Friday, October 28, 2016
One of the most significant albums to influence my conception of what an album experience should be is the Beatles’ Sgt. Pepper’s Lonely Hearts Club Band. I was fortunate to have parents that introduced me to the Beatles at a young age (although I was too young to really know exactly what I was hearing…that appreciation came much later). Throughout my life, I always returned to this particular album with the same feeling….as if I were going to a show (in the theatrical sense). Each track has its own color and story to tell and no matter how varied the instrumentation, everything sounds like it belongs together. In general, the Beatles never hesitated to mix instrumentation (and styles) within the same album (especially during the later years). In contrast, there has been a trend for several decades now in which artists release albums that feature the same instrumentation, same production……same sound. While this has its merits from a marketing standpoint, I’m personally much more attracted to the Beatles’ approach – especially when applied to my own music. Bear in mind that there can be drawbacks to an album with such diversity in style and production; record labels might be reluctant to sign an artist whose music doesn’t fit neatly into a marketable category…this is a real issue which I’ve experienced myself! Be that as it may, I’ll continue to search for the right situation for a future record label as I want to stay true to the creative freedom that I’ve enjoyed so much in the work of the Beatles. If I can come even a little close to creating a stimulating listening journey as the Beatles did in their various albums (a Magical Mystery Tour, if you will ;), then I’ll be that much closer to returning the gift that was given to me by one of the best bands of the 20th / 21st century.
Monday, September 26, 2016
Composing with midi and sampled sounds has become an art in the 21st century. While some purists are opposed to the idea of using samples to represent an orchestra (or any acoustic setting), the current musical climate doesn’t always allow for other options. The opportunities to hear one’s music performed by a top level (or even moderately good) orchestra are frequently reserved for a select few – those who win highly competitive competitions as well as world-renowned composers and artists with personal ties to an orchestral committee. That said, if a composer really loves to write for the orchestra but doesn’t have the opportunity to do so, sample libraries offer a realistic alternative.

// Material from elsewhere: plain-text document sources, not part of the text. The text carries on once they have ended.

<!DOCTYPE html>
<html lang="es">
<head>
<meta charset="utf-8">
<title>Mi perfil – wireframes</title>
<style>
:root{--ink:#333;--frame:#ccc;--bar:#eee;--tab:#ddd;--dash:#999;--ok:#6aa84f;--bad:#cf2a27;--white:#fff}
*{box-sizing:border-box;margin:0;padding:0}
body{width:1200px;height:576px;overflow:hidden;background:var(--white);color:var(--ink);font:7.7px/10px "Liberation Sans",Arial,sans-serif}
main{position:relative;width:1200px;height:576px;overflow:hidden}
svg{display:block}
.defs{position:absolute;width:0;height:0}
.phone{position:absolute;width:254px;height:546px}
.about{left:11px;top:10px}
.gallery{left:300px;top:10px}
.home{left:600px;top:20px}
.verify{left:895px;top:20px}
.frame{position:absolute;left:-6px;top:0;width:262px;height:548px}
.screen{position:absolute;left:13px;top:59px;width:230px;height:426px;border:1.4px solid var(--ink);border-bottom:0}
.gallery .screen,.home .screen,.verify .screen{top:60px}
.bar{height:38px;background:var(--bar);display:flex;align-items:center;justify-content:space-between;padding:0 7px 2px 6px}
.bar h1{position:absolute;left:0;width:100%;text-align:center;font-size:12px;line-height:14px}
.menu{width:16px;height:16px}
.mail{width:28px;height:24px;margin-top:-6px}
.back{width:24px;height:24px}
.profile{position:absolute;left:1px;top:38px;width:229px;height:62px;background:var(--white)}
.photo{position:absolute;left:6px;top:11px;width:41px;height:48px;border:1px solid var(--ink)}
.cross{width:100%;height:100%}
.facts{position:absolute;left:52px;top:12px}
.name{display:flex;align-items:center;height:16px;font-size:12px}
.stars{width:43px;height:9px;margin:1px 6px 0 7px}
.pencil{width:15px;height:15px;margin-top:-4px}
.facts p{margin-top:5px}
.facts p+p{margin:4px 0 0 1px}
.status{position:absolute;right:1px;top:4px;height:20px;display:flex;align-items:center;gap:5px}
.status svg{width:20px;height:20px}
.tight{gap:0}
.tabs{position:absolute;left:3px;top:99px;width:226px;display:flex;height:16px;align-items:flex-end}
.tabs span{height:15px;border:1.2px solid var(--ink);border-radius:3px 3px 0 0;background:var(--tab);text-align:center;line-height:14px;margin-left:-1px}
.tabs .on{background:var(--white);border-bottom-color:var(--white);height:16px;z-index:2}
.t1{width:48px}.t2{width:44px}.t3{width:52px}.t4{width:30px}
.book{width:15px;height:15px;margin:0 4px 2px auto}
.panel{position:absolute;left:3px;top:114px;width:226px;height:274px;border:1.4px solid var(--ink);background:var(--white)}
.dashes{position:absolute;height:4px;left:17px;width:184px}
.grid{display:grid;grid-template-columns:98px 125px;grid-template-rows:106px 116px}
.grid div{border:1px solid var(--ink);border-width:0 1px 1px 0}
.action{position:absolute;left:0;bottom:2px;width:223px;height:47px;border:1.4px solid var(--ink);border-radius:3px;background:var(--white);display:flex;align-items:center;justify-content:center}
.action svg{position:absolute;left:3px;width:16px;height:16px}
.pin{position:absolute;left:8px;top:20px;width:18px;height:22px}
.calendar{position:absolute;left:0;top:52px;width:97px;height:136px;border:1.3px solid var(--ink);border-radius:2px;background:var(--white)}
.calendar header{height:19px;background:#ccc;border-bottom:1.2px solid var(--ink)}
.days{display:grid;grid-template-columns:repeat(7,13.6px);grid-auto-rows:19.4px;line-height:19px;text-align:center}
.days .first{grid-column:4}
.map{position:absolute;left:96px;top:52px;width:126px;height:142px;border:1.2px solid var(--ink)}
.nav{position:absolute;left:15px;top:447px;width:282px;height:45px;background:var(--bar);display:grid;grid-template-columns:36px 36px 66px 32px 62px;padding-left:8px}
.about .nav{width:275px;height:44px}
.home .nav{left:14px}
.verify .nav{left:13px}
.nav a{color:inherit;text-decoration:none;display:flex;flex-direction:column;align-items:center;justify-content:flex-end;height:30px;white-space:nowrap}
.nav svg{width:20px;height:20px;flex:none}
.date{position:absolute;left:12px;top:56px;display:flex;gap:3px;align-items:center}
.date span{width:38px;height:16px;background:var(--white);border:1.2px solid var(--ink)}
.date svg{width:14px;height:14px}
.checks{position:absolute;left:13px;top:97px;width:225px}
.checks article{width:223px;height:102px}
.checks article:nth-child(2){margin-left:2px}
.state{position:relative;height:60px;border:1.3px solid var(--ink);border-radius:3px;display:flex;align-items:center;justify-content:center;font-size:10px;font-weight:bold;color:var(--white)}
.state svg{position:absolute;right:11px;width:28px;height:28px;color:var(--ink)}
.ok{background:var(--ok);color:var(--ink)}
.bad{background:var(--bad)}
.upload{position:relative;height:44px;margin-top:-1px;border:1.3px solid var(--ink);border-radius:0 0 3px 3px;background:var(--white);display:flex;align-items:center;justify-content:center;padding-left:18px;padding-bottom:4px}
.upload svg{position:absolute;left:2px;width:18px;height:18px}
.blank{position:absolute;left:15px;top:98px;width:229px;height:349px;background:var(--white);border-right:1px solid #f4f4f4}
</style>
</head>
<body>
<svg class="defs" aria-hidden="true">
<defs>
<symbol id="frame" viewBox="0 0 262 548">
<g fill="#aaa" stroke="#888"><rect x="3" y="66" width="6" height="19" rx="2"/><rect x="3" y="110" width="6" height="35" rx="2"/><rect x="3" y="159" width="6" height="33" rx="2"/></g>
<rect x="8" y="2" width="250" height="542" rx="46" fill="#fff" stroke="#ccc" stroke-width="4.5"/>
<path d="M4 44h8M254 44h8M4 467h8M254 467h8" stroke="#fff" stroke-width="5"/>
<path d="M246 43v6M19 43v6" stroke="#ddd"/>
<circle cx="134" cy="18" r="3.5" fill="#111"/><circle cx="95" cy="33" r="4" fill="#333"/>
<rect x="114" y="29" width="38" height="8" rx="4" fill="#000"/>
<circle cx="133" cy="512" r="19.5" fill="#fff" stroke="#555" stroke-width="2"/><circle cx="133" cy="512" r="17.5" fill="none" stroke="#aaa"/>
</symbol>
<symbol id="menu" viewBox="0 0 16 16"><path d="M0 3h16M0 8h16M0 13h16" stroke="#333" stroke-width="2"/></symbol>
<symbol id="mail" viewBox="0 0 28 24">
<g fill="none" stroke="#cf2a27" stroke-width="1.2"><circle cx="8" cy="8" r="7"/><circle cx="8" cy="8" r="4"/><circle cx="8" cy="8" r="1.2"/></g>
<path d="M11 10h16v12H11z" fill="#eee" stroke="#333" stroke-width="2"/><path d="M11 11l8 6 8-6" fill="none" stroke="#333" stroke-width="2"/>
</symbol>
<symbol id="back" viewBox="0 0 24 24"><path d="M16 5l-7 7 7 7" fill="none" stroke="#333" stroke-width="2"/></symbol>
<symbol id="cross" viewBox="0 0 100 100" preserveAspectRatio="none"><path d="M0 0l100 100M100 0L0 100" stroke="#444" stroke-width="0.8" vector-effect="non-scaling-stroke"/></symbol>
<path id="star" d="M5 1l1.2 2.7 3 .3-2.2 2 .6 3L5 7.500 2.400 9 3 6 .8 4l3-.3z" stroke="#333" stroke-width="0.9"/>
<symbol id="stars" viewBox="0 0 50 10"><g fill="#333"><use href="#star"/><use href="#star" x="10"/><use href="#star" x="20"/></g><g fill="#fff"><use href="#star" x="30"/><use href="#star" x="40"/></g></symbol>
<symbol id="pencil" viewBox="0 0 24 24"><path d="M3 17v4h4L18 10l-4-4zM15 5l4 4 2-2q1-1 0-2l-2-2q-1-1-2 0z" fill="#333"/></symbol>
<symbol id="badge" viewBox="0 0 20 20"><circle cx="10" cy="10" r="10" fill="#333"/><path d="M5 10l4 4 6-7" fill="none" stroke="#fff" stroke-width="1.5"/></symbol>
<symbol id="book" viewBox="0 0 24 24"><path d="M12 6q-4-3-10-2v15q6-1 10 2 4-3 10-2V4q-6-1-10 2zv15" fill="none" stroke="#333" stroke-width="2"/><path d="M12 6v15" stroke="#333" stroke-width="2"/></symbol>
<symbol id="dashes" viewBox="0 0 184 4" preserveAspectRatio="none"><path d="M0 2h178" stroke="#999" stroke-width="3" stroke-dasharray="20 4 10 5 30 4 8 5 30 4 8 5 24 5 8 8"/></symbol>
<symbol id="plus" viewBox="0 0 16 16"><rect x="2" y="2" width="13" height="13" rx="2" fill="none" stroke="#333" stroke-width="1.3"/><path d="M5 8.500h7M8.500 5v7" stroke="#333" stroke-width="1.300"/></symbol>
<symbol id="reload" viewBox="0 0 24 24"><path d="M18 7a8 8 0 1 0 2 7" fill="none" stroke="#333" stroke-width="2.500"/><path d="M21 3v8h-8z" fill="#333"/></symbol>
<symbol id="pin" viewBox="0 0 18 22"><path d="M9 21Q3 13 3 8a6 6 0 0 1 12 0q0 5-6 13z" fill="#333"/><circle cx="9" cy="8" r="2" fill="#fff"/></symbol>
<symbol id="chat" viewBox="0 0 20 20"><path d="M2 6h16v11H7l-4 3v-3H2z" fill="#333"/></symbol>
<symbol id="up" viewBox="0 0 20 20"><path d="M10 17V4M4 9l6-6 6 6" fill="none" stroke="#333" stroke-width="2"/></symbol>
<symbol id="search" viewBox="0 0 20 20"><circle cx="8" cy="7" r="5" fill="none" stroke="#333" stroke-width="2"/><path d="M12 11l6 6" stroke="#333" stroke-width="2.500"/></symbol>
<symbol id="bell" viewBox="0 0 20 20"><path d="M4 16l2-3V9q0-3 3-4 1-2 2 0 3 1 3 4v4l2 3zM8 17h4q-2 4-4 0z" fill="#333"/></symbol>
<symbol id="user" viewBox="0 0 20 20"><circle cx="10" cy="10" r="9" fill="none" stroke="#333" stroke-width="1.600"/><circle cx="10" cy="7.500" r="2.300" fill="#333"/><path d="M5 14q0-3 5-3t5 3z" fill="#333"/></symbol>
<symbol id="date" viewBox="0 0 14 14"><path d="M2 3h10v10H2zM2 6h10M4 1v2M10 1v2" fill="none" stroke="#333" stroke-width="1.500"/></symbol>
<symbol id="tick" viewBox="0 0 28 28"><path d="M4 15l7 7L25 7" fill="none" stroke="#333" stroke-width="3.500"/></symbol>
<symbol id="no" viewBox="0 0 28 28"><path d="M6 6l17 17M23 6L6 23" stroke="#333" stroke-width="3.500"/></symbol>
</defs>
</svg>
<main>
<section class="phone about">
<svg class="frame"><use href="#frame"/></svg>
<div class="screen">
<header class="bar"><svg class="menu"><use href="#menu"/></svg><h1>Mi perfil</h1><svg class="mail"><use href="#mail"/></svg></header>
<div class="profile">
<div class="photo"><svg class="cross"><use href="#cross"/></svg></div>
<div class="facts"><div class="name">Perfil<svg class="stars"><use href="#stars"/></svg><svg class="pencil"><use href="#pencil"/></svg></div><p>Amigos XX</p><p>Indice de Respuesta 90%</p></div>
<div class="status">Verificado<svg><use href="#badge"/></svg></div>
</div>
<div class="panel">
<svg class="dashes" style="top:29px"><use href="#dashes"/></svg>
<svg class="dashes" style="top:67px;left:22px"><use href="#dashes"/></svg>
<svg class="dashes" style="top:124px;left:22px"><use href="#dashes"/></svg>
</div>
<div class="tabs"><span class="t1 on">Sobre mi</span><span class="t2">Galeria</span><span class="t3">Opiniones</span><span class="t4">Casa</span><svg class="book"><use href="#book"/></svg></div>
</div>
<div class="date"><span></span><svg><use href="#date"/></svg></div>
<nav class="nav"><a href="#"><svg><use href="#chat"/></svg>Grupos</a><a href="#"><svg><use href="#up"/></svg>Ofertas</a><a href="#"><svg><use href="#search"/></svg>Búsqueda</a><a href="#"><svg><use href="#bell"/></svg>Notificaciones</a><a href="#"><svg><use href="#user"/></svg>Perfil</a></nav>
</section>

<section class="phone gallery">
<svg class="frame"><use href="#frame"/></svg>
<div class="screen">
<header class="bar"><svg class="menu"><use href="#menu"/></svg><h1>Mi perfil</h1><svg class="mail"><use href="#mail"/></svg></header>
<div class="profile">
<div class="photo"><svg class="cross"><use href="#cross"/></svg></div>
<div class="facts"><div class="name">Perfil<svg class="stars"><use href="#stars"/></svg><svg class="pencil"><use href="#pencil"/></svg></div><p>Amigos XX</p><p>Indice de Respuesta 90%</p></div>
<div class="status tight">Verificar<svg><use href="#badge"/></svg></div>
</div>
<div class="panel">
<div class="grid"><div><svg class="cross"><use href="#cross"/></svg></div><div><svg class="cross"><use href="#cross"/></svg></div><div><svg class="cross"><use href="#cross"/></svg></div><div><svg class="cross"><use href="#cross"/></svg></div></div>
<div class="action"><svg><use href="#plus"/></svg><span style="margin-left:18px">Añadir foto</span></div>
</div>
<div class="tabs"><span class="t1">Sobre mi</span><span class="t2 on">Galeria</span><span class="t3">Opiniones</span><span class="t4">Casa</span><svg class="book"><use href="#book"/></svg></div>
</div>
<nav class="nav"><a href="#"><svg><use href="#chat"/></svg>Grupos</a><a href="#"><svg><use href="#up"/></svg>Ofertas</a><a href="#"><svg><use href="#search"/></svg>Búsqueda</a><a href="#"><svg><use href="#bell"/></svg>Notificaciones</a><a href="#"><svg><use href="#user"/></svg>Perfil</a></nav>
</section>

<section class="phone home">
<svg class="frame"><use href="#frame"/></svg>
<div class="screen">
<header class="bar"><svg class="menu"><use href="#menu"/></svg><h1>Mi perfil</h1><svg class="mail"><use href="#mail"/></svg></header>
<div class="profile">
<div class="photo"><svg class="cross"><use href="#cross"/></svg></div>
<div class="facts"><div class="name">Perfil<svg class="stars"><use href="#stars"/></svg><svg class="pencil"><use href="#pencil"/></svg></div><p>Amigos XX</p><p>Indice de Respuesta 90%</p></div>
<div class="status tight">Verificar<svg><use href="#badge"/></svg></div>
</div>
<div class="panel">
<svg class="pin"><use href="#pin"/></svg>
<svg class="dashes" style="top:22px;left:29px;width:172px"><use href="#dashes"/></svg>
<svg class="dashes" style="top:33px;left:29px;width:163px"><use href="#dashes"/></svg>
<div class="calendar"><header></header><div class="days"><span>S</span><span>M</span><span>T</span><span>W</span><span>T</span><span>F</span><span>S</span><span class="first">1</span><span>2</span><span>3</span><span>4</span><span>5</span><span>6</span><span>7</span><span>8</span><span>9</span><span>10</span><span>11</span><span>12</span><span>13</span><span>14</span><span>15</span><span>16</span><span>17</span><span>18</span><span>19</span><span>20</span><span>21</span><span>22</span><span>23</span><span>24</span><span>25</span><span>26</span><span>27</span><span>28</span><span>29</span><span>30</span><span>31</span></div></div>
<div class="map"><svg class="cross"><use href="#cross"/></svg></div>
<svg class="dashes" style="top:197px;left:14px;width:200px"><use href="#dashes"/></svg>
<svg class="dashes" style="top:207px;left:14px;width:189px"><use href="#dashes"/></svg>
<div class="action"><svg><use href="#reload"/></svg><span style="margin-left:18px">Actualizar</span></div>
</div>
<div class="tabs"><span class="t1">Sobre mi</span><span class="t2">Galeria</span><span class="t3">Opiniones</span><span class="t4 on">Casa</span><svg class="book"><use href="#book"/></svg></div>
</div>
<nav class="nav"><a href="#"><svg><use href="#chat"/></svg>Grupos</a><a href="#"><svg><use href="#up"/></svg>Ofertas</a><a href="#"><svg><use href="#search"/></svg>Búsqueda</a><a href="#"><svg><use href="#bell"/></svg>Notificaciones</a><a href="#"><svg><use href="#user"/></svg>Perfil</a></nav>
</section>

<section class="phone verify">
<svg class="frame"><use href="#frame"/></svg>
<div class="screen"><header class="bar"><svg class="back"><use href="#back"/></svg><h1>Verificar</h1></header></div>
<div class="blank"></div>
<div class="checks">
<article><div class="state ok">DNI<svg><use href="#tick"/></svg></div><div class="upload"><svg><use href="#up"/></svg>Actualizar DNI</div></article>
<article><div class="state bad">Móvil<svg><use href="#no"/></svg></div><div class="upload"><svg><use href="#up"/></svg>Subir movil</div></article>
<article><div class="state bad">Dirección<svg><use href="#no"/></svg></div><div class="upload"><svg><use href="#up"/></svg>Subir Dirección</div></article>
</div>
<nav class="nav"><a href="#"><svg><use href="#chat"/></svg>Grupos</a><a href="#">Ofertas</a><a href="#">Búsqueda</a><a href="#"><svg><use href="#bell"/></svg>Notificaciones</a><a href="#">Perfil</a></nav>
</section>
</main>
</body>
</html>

In some ways, the lack of outlets for orchestral readings has encouraged and inspired composers to become adept at using midi. Personally, I’ve had great success using Quantum Leap’s East West Symphonic orchestra (Gold) along with various string patches from Omnisphere. However, the sources used are not as important as the ability to manipulate and combine sounds to achieve the feeling of a live orchestra. Sometimes it may be necessary to add a few live instruments to make the recording more realistic…especially since most sample libraries have some deficiencies with certain instruments in the way the sound speaks. Although you may need extra funds to do this, it’s certainly more affordable than hiring an orchestra :)